* Work instructions *
Gather all lines in the entries that include the word "seam".

* Data section *
-.-.-
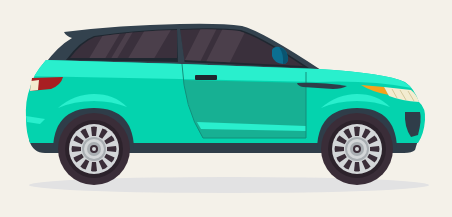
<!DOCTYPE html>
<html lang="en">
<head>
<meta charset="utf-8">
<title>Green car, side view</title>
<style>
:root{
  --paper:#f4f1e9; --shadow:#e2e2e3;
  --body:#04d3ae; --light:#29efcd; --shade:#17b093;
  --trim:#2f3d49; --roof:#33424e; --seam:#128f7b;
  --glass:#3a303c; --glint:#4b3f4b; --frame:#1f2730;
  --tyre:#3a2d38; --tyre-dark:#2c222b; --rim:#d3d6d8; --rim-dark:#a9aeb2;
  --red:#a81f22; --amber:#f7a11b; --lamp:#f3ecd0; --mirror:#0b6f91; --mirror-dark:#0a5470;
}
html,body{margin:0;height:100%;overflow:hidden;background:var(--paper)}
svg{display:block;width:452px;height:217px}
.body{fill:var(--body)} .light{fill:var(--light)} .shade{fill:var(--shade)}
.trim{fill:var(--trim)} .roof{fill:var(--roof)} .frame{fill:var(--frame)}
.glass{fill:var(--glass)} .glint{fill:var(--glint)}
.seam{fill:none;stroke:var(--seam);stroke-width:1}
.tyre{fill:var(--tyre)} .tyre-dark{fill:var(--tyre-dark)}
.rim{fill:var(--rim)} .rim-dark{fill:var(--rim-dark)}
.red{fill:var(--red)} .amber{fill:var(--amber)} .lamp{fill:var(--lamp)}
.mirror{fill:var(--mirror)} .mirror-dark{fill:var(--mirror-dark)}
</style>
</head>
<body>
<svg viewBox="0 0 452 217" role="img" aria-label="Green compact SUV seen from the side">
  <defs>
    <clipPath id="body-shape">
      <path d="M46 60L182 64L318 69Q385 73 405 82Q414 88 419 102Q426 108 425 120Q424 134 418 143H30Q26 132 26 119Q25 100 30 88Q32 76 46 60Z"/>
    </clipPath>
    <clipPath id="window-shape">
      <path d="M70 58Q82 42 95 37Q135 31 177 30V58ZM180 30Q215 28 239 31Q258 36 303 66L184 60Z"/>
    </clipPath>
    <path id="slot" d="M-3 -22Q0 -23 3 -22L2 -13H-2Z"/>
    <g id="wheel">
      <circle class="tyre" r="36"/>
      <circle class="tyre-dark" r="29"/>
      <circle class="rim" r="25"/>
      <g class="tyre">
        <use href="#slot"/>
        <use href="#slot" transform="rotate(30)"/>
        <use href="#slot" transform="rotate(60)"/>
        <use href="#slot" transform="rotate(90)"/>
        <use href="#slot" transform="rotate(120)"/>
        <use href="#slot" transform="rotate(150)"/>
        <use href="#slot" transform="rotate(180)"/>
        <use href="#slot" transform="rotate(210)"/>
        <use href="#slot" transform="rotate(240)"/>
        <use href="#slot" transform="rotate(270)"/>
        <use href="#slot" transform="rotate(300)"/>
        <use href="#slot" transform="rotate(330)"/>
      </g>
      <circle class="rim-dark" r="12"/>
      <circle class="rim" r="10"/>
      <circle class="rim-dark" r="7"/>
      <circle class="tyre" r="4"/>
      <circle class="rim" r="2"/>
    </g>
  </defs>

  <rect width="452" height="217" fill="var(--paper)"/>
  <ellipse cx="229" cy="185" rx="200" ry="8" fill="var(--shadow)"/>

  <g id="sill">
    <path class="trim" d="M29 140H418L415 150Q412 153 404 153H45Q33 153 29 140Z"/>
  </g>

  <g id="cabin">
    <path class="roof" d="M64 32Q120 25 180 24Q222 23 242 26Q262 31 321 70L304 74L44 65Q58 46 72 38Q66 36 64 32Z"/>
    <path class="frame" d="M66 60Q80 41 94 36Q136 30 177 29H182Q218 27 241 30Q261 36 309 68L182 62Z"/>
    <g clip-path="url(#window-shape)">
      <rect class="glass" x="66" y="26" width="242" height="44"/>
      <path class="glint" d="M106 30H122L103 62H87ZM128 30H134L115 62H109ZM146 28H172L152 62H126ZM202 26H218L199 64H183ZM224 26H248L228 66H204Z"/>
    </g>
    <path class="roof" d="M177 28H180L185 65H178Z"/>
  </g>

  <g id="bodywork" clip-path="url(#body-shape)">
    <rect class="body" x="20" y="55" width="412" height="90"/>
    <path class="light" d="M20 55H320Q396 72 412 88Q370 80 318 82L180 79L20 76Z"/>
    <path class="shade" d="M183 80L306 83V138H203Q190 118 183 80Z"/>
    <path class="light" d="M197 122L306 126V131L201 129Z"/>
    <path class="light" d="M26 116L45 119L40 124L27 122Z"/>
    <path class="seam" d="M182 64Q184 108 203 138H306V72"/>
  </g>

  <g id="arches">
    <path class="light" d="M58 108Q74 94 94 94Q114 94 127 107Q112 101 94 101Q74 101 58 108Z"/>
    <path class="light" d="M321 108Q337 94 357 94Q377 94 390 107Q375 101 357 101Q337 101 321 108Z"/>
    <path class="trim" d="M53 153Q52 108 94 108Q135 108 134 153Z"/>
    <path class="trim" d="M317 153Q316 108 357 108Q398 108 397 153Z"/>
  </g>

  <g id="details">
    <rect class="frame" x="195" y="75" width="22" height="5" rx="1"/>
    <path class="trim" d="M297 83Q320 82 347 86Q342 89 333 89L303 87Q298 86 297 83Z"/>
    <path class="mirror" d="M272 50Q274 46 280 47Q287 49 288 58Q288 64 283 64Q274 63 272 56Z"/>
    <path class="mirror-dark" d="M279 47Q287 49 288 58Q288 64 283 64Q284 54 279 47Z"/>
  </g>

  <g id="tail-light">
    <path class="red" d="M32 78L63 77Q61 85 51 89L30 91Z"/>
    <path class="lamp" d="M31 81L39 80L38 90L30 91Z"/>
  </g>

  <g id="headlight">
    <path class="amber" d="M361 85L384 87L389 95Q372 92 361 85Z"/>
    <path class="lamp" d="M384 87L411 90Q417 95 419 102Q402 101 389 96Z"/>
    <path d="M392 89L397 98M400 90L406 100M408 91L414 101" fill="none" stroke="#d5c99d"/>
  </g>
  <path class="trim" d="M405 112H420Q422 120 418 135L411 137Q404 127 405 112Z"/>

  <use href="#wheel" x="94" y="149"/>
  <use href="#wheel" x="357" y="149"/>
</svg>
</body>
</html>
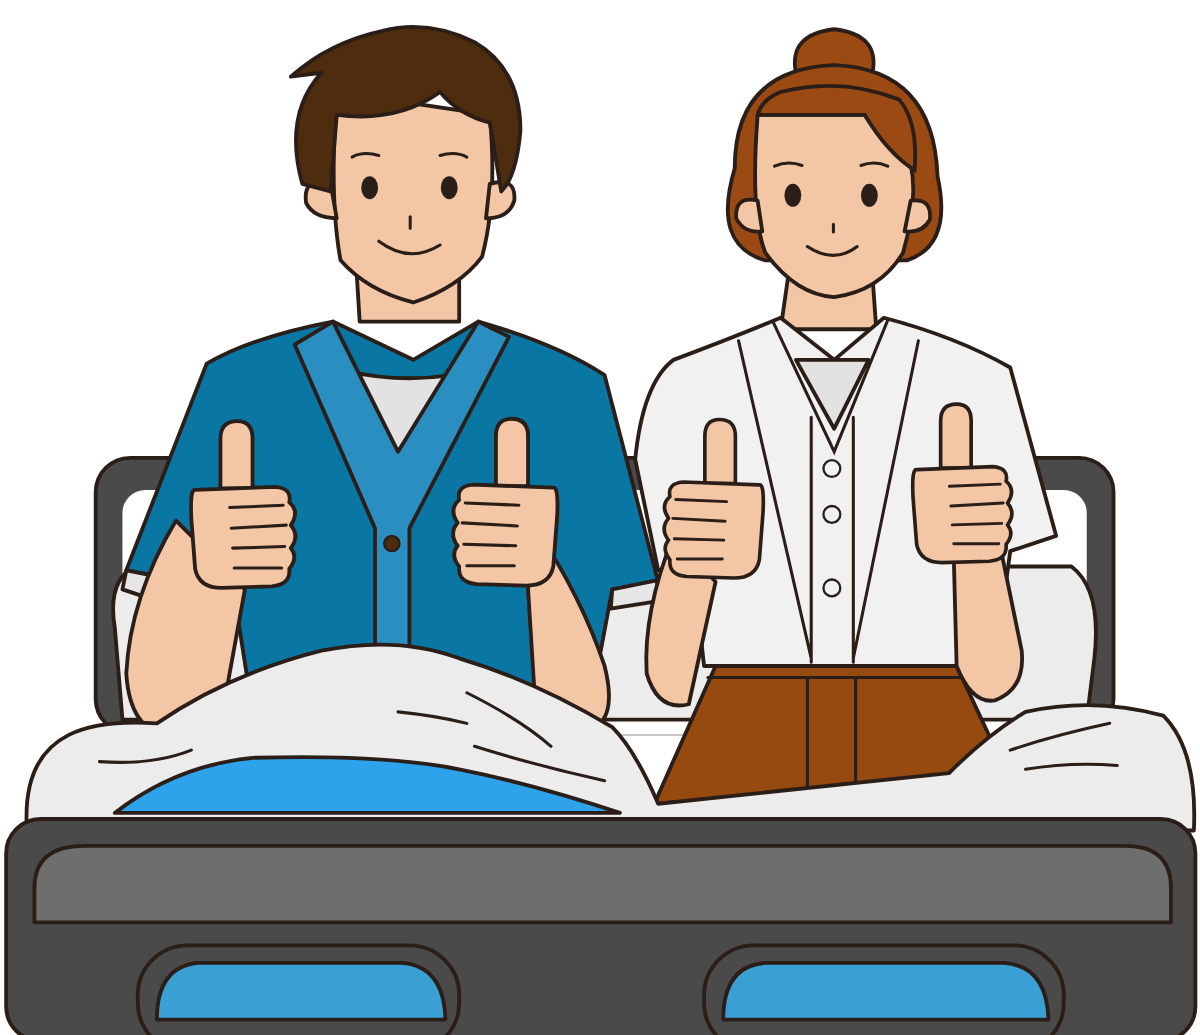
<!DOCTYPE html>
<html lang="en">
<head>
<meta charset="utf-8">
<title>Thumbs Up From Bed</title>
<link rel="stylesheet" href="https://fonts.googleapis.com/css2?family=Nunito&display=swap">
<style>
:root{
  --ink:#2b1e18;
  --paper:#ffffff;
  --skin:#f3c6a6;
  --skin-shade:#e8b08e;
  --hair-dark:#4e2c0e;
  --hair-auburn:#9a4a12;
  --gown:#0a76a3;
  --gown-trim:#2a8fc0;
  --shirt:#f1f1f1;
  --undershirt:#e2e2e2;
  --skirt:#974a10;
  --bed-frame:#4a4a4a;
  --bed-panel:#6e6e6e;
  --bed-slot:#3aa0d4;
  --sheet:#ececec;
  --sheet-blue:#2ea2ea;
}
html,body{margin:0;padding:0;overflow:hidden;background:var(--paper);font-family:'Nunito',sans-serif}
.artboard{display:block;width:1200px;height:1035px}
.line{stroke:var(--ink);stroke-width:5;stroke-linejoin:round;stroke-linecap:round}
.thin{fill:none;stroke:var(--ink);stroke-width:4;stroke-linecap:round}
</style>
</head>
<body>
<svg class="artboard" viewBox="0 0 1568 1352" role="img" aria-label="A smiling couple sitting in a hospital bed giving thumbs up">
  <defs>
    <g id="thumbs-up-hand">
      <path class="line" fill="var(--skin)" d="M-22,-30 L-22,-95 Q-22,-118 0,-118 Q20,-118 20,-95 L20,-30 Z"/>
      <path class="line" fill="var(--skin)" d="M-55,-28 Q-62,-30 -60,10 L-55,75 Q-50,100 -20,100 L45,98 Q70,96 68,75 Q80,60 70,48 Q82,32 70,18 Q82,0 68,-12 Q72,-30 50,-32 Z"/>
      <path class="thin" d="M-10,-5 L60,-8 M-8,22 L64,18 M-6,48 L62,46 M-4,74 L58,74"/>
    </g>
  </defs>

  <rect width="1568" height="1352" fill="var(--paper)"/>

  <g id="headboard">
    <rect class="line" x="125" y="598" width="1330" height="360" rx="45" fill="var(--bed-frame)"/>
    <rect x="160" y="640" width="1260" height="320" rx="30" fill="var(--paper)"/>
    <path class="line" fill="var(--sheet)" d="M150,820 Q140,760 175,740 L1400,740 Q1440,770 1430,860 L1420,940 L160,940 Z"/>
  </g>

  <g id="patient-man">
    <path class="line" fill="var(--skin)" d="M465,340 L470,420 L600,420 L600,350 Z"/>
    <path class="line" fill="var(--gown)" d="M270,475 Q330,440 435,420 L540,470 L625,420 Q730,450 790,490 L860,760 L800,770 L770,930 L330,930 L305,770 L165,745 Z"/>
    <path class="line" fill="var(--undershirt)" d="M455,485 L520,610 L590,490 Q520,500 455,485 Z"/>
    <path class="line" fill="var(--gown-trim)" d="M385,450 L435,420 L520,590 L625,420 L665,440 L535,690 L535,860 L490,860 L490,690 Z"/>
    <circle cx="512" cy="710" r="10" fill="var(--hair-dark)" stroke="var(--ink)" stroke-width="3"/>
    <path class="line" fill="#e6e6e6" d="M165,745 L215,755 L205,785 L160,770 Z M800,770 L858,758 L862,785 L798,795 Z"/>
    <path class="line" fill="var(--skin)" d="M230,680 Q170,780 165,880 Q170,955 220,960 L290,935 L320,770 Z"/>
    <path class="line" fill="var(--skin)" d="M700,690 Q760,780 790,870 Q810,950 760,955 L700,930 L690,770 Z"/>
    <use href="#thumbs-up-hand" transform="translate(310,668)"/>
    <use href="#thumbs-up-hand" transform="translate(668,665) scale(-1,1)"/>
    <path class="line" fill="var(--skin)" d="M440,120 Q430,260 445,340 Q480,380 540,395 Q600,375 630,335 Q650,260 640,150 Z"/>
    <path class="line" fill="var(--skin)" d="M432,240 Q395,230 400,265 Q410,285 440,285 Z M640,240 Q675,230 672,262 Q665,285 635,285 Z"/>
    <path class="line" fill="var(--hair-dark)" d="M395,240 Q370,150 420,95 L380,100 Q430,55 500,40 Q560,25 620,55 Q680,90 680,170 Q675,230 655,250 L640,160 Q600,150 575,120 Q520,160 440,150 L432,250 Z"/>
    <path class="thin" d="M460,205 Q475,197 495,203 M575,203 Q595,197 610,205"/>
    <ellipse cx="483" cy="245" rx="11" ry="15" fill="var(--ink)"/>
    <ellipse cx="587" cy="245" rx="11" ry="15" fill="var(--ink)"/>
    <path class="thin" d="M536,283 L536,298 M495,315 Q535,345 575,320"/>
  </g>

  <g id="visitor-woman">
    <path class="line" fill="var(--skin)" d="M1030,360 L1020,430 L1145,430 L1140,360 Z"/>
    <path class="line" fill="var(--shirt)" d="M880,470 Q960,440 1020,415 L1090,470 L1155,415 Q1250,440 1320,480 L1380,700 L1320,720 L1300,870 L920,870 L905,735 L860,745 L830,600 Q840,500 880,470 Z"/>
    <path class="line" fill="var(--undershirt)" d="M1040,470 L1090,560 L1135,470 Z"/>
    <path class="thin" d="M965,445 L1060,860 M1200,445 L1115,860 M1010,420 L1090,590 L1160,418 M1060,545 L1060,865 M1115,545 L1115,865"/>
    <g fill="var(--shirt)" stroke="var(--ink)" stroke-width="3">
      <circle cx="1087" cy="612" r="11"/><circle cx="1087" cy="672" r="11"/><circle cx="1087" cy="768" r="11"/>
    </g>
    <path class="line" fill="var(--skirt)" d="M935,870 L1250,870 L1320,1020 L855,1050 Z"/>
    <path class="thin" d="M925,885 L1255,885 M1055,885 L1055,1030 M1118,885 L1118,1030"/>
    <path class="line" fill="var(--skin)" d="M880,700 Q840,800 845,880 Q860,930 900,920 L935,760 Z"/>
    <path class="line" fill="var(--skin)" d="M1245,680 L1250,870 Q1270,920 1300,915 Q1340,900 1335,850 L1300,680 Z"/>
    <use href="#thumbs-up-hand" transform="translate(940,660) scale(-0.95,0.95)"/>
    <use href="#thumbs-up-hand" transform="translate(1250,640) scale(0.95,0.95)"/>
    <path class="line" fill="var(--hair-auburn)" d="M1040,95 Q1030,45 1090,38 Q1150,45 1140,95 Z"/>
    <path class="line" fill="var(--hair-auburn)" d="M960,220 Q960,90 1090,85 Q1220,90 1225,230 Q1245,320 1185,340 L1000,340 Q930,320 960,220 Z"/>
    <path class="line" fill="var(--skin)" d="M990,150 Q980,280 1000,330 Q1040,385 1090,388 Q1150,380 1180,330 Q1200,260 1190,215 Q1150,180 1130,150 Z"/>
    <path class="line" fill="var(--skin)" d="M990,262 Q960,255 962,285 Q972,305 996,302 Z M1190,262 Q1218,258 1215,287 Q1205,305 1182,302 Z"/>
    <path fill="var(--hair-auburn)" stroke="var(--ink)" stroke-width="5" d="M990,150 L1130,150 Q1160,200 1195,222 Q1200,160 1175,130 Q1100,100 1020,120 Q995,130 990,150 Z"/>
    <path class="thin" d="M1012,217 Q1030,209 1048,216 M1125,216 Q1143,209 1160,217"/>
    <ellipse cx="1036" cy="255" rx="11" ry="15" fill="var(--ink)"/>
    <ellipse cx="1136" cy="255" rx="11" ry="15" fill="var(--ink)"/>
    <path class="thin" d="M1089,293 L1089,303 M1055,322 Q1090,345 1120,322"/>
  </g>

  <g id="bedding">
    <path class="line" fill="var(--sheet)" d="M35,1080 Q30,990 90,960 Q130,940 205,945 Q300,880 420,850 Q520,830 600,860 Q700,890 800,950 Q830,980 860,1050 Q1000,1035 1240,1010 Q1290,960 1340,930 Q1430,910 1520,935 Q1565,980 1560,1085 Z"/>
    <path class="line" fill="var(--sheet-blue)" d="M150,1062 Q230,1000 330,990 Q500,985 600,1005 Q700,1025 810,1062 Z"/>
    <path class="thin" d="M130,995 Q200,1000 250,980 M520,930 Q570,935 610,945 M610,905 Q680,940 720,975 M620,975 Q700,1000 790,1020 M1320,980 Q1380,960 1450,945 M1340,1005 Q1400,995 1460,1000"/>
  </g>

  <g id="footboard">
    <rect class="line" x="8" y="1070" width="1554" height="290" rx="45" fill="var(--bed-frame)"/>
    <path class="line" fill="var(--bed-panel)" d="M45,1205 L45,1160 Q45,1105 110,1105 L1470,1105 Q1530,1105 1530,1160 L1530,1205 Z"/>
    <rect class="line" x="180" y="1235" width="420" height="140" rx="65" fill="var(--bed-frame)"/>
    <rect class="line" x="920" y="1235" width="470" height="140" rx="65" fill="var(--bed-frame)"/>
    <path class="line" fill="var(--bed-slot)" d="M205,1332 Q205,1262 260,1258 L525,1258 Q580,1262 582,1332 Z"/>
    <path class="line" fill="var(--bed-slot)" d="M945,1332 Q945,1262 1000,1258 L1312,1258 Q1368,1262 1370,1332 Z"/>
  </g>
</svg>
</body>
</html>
-.-.-
* Response to the task *
  --trim:#2f3d49; --roof:#33424e; --seam:#128f7b;
.seam{fill:none;stroke:var(--seam);stroke-width:1}
    <path class="seam" d="M182 64Q184 108 203 138H306V72"/>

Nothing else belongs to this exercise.